## Task prompt
Please tally the lines of the listing that follows where the word "stroke" appears, and reply with the number only.

Supplied material below:

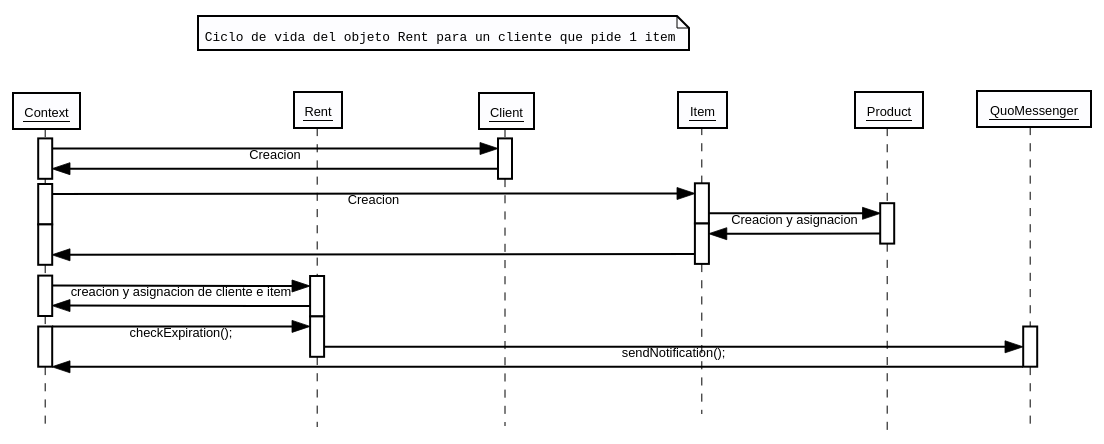
<!DOCTYPE html>
<html lang="es">
<head>
<meta charset="utf-8">
<title>Ciclo de vida del objeto Rent</title>
<style>
:root { --ink: #000; --paper: #fff; --node: #fdfdff; }
* { box-sizing: border-box; }
body { margin: 0; background: var(--paper); }
.diagram {
  position: relative; width: 1104px; height: 444px; overflow: hidden;
  background: var(--paper); color: var(--ink);
  font: 12.85px/16px "Liberation Sans", Arial, sans-serif;
}
.lines { position: absolute; left: 0; top: 0; display: block; }
.lifelines { stroke: var(--ink); stroke-width: 1; stroke-dasharray: 8.1 8.1; }
.messages { stroke: var(--ink); stroke-width: 2; }
.activations { fill: var(--paper); stroke: var(--ink); stroke-width: 2; }
.arrowheads { fill: var(--ink); stroke: var(--ink); stroke-width: 0.8; }
.note-text {
  position: absolute; left: 204.8px; top: 30px; margin: 0; white-space: pre;
  font: 12.87px/16px "Liberation Mono", "Courier New", monospace;
}
.object {
  position: absolute; left: var(--x); top: var(--y); width: var(--w); height: 38px;
  display: flex; align-items: center; justify-content: center;
  padding-top: 5px; border: 2px solid var(--ink); background: var(--node);
}
.object span { padding: 0 1px; border-bottom: 1px solid var(--ink); white-space: nowrap; }
.label { position: absolute; left: var(--x); top: var(--y); margin: 0; white-space: nowrap; transform: translateX(-50%); }
</style>
</head>
<body>
<main class="diagram">
  <svg class="lines" width="1104" height="444" viewBox="0 0 1104 444" aria-hidden="true">
    <defs>
      <polygon id="head" points="0,0 -18,-6 -18,6"/>
      <polygon id="head-back" points="0,0 18,-6 18,6"/>
    </defs>
    <g class="note" fill="#fdfdff" stroke="#000">
      <polygon points="198,16 677,16 689,28 689,50 198,50" stroke-width="2"/>
      <polyline points="677,16 677,28 689,28" fill="none"/>
    </g>
    <g class="lifelines">
      <path d="M45.2 129V138M45.2 179V184M45.2 265V275M45.2 316V326M45.2 367V424"/>
      <path d="M317.2 128V276M317.2 357V427"/>
      <path d="M505 129V138M505 179V426"/>
      <path d="M701.8 127V183M701.8 264V414"/>
      <path d="M887.2 128V203M887.2 243.6V430"/>
      <path d="M1030.2 127V326M1030.2 367V424"/>
    </g>
    <g class="messages">
      <line x1="52" y1="148.5" x2="484" y2="148.5"/>
      <line x1="498" y1="168.7" x2="66" y2="168.7"/>
      <line x1="52" y1="194" x2="682" y2="193.4"/>
      <line x1="709" y1="213.3" x2="868" y2="213.3"/>
      <line x1="880" y1="233.5" x2="722" y2="233.7"/>
      <line x1="695" y1="254" x2="66" y2="254.8"/>
      <line x1="52" y1="285.6" x2="296" y2="286"/>
      <line x1="310" y1="306" x2="66" y2="305.6"/>
      <line x1="52" y1="326.4" x2="296" y2="326.4"/>
      <line x1="324" y1="346.8" x2="1010" y2="346.8"/>
      <line x1="1023" y1="366.8" x2="66" y2="366.8"/>
    </g>
    <g class="activations">
      <rect x="38.2" y="138.4" width="14" height="40.4"/>
      <rect x="38.2" y="184" width="14" height="40.4"/>
      <rect x="38.2" y="224.4" width="14" height="40.4"/>
      <rect x="38.2" y="275.6" width="14" height="40.4"/>
      <rect x="38.2" y="326.5" width="14" height="40.2"/>
      <rect x="310.1" y="276" width="14" height="40.4"/>
      <rect x="310.1" y="316.4" width="14" height="40.4"/>
      <rect x="498" y="138.4" width="14" height="40.4"/>
      <rect x="694.9" y="183.3" width="14" height="40.2"/>
      <rect x="694.9" y="223.5" width="14" height="40.4"/>
      <rect x="880.2" y="203.2" width="14" height="40.4"/>
      <rect x="1023.2" y="326.5" width="14" height="40.2"/>
    </g>
    <g class="arrowheads">
      <use href="#head" x="498" y="148.5"/>
      <use href="#head-back" x="52" y="168.7"/>
      <use href="#head" x="695" y="193.5"/>
      <use href="#head" x="880.5" y="213.3"/>
      <use href="#head-back" x="708.8" y="233.7"/>
      <use href="#head-back" x="52" y="254.8"/>
      <use href="#head" x="310" y="286"/>
      <use href="#head-back" x="52" y="305.6"/>
      <use href="#head" x="310" y="326.4"/>
      <use href="#head" x="1023" y="346.8"/>
      <use href="#head-back" x="52" y="366.8"/>
    </g>
  </svg>

  <p class="note-text">Ciclo de vida del objeto Rent para un cliente que pide 1 item</p>

  <div class="object" style="--x:12px;--y:92px;--w:69px"><span>Context</span></div>
  <div class="object" style="--x:293px;--y:91px;--w:50px"><span>Rent</span></div>
  <div class="object" style="--x:478px;--y:92px;--w:57px"><span>Client</span></div>
  <div class="object" style="--x:677px;--y:91px;--w:51px"><span>Item</span></div>
  <div class="object" style="--x:854px;--y:91px;--w:70px"><span>Product</span></div>
  <div class="object" style="--x:976px;--y:90px;--w:116px"><span>QuoMessenger</span></div>

  <p class="label" style="--x:275px;--y:147px">Creacion</p>
  <p class="label" style="--x:373.5px;--y:192px">Creacion</p>
  <p class="label" style="--x:794.5px;--y:212px">Creacion y asignacion</p>
  <p class="label" style="--x:181px;--y:284px">creacion y asignacion de cliente e item</p>
  <p class="label" style="--x:181px;--y:325px">checkExpiration();</p>
  <p class="label" style="--x:673.5px;--y:345px">sendNotification();</p>
</main>
</body>
</html>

End of Supplied material.

## Result
6